Lifestyle: Hygiene and Habits

Modern improvements related hygiene practices of waste disposal, food and beverage preparation and storage, and medical practice has dramatically decreased outbreaks of many illnesses so prominent in previous generations.

Hand washing before meals or after using the restroom, regular bathing, dental hygiene, food preparation safety, avoiding excessive alcohol and drug use, tobacco use and sexual promiscuity are all hygiene and habits that seem basic and everyone should be following, right? Most of the general public understands the concept of hygiene and good habit practices through public health educational programs and mandates by governmental agencies and auditors that perform inspections to ensure proper compliance. Personal hygiene practices are still needed to reap the benefit of these advancements. Your mother is the domestic version of the government auditor. I will discuss some of the most important areas that improve health signaling.

Food born illnesses are prevalent and contribute to illness more than we lead on to. The majority of food born illnesses come from preparation of food in the home and local food establishments. The majority of time these incidences go undiagnosed and are passed of as a transient “stomach flu”. The CDC estimates approximately more than 9 million food born illness yearly in the US yearly. There are over 31 pathogens responsible for transmitting food born illnesses.

Long term health consequences related to these pathogens causing food born illness and antibiotics used to treat them cause major disruption it the gut microbiota and potentially trigger immune and inflammatory dysfunctions. Undiagnosed parasite infections can persist chronically causing an ongoing inflammatory burden and many symptoms outside of GI complaints. Testing for these pathogens using advanced stool testing methods is paramount. Pathogens can contribute as a root cause to health ailments.

Lack of proper oral hygiene can lead to persistent bacterial infections in the mouth. These infections are know to contribute to systemic conditions such as stroke, diabetes, atherosclerosis and preterm birth. The connection is an inflammatory response of the innate immune system initiated by the oral infection. There are health effects to mercury amalgams either present or inappropriately removed leaching their toxins systemically. Overall good oral hygiene can influence your current state of health.

In 2010 the CDC estimated over 19 million new reported cases of sexual transmitted infections (STIs) in the US. This costs the health care system over $17 billion annually. It is estimated that greater than 65 million people in the US have an STI.

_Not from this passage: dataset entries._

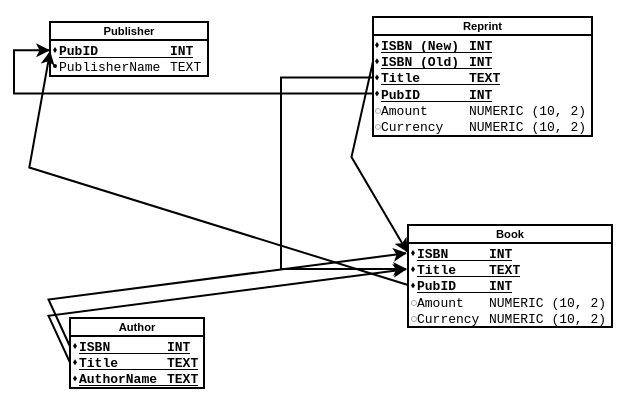
<!DOCTYPE html>
<html lang="en">
<head>
<meta charset="utf-8">
<title>Book database schema</title>
<style>
:root { --ink: #000; --paper: #fff; --optional: #aaa; }
* { box-sizing: border-box; }
html, body { margin: 0; background: var(--paper); }
body { overflow: hidden; }
.diagram {
  position: relative; width: 624px; height: 404px; overflow: hidden;
  background: var(--paper); color: var(--ink);
}
.relations { position: absolute; inset: 0; }
.relations .link { fill: none; stroke: var(--ink); stroke-width: 2; }
.entity { position: absolute; border: 2px solid var(--ink); background: var(--paper); }
.entity h2 {
  margin: 0; height: 18px; border-bottom: 2px solid var(--ink);
  font: bold 11.2px/17px "Liberation Sans", Arial, sans-serif; text-align: center;
}
.columns {
  list-style: none; margin: 0; padding: 4px 0 0 8px;
  display: flex; flex-direction: column; align-items: flex-start; gap: 3.2px;
  font: 13px/14px "Liberation Mono", "Courier New", monospace; white-space: pre;
}
.columns li {
  position: relative; display: grid; grid-template-columns: var(--name-width) auto;
  height: 13px; border-bottom: 1px solid transparent;
}
.columns .key { font-weight: bold; border-bottom-color: var(--ink); }
.columns li::before { content: ""; position: absolute; left: -6px; top: 2px; width: 4px; height: 6px; }
.columns .key::before { background: var(--ink); clip-path: polygon(50% 0, 100% 50%, 50% 100%, 0 50%); }
.columns .required::before { height: 4px; top: 3px; border-radius: 50%; background: var(--ink); }
.columns .optional::before { height: 4px; top: 3px; border: 1px solid var(--optional); border-radius: 50%; }
.publisher { left: 49px; top: 21px; width: 160px; height: 56px; --name-width: 111px; }
.reprint { left: 372px; top: 16px; width: 221px; height: 121px; --name-width: 88px; }
.reprint .columns { padding-left: 7px; }
.book { left: 407px; top: 224px; width: 206px; height: 104px; --name-width: 72px; }
.author { left: 69px; top: 317px; width: 136px; height: 72px; --name-width: 88px; }
</style>
</head>
<body>
<main class="diagram">
  <section class="entity publisher">
    <h2>Publisher</h2>
    <ul class="columns">
      <li class="key"><span>PubID</span><span>INT</span></li>
      <li class="required"><span>PublisherName</span><span>TEXT</span></li>
    </ul>
  </section>

  <section class="entity reprint">
    <h2>Reprint</h2>
    <ul class="columns">
      <li class="key"><span>ISBN (New)</span><span>INT</span></li>
      <li class="key"><span>ISBN (Old)</span><span>INT</span></li>
      <li class="key"><span>Title</span><span>TEXT</span></li>
      <li class="key"><span>PubID</span><span>INT</span></li>
      <li class="optional"><span>Amount</span><span>NUMERIC (10, 2)</span></li>
      <li class="optional"><span>Currency</span><span>NUMERIC (10, 2)</span></li>
    </ul>
  </section>

  <section class="entity book">
    <h2>Book</h2>
    <ul class="columns">
      <li class="key"><span>ISBN</span><span>INT</span></li>
      <li class="key"><span>Title</span><span>TEXT</span></li>
      <li class="key"><span>PubID</span><span>INT</span></li>
      <li class="optional"><span>Amount</span><span>NUMERIC (10, 2)</span></li>
      <li class="optional"><span>Currency</span><span>NUMERIC (10, 2)</span></li>
    </ul>
  </section>

  <section class="entity author">
    <h2>Author</h2>
    <ul class="columns">
      <li class="key"><span>ISBN</span><span>INT</span></li>
      <li class="key"><span>Title</span><span>TEXT</span></li>
      <li class="key"><span>AuthorName</span><span>TEXT</span></li>
    </ul>
  </section>

  <svg class="relations" width="624" height="404" viewBox="0 0 624 404" aria-hidden="true">
    <defs>
      <marker id="arrow" markerUnits="userSpaceOnUse" markerWidth="14" markerHeight="14" refX="13" refY="7" orient="auto">
        <path d="M0 0 L14 7 L0 14 L3.5 7 Z"/>
      </marker>
    </defs>
    <g class="link" marker-end="url(#arrow)">
      <path marker-end="url(#arrow)" d="M372 93.5 H14 V50.3 H49"/>
      <path marker-end="url(#arrow)" d="M372 77.5 H281 V269 H406"/>
      <path marker-end="url(#arrow)" d="M373 61.5 L351.5 157 L407 251.5"/>
      <path marker-end="url(#arrow)" d="M408 285 L29.3 167.5 L50 52"/>
      <path marker-end="url(#arrow)" d="M70 346.5 L48.5 299.5 L406 253.2"/>
      <path marker-end="url(#arrow)" d="M70 362.5 L48.5 315.8 L406 269.2"/>
    </g>
  </svg>
</main>
</body>
</html>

In addition to the direct burden STIs, which can have dire health consequences and sometimes be fatal, women have reduced fertility and long term use of pharmaceuticals to limit STIs is difficult to measure. For example, Gonorrhea, a common STI, is caused by a bacterial infection once easily treated with antibiotics. Today, there are emerging resistant strains to most antibiotics. This is concerning because of the potential long term consequences of a once easily treatable STI causing bacteria. The added burden is on our detoxification pathways and destruction of good (commensal) bacteria in our gut as increasingly higher doses and more powerful antibiotics are needed. This is another battle versus the growing lifestyle epidemic.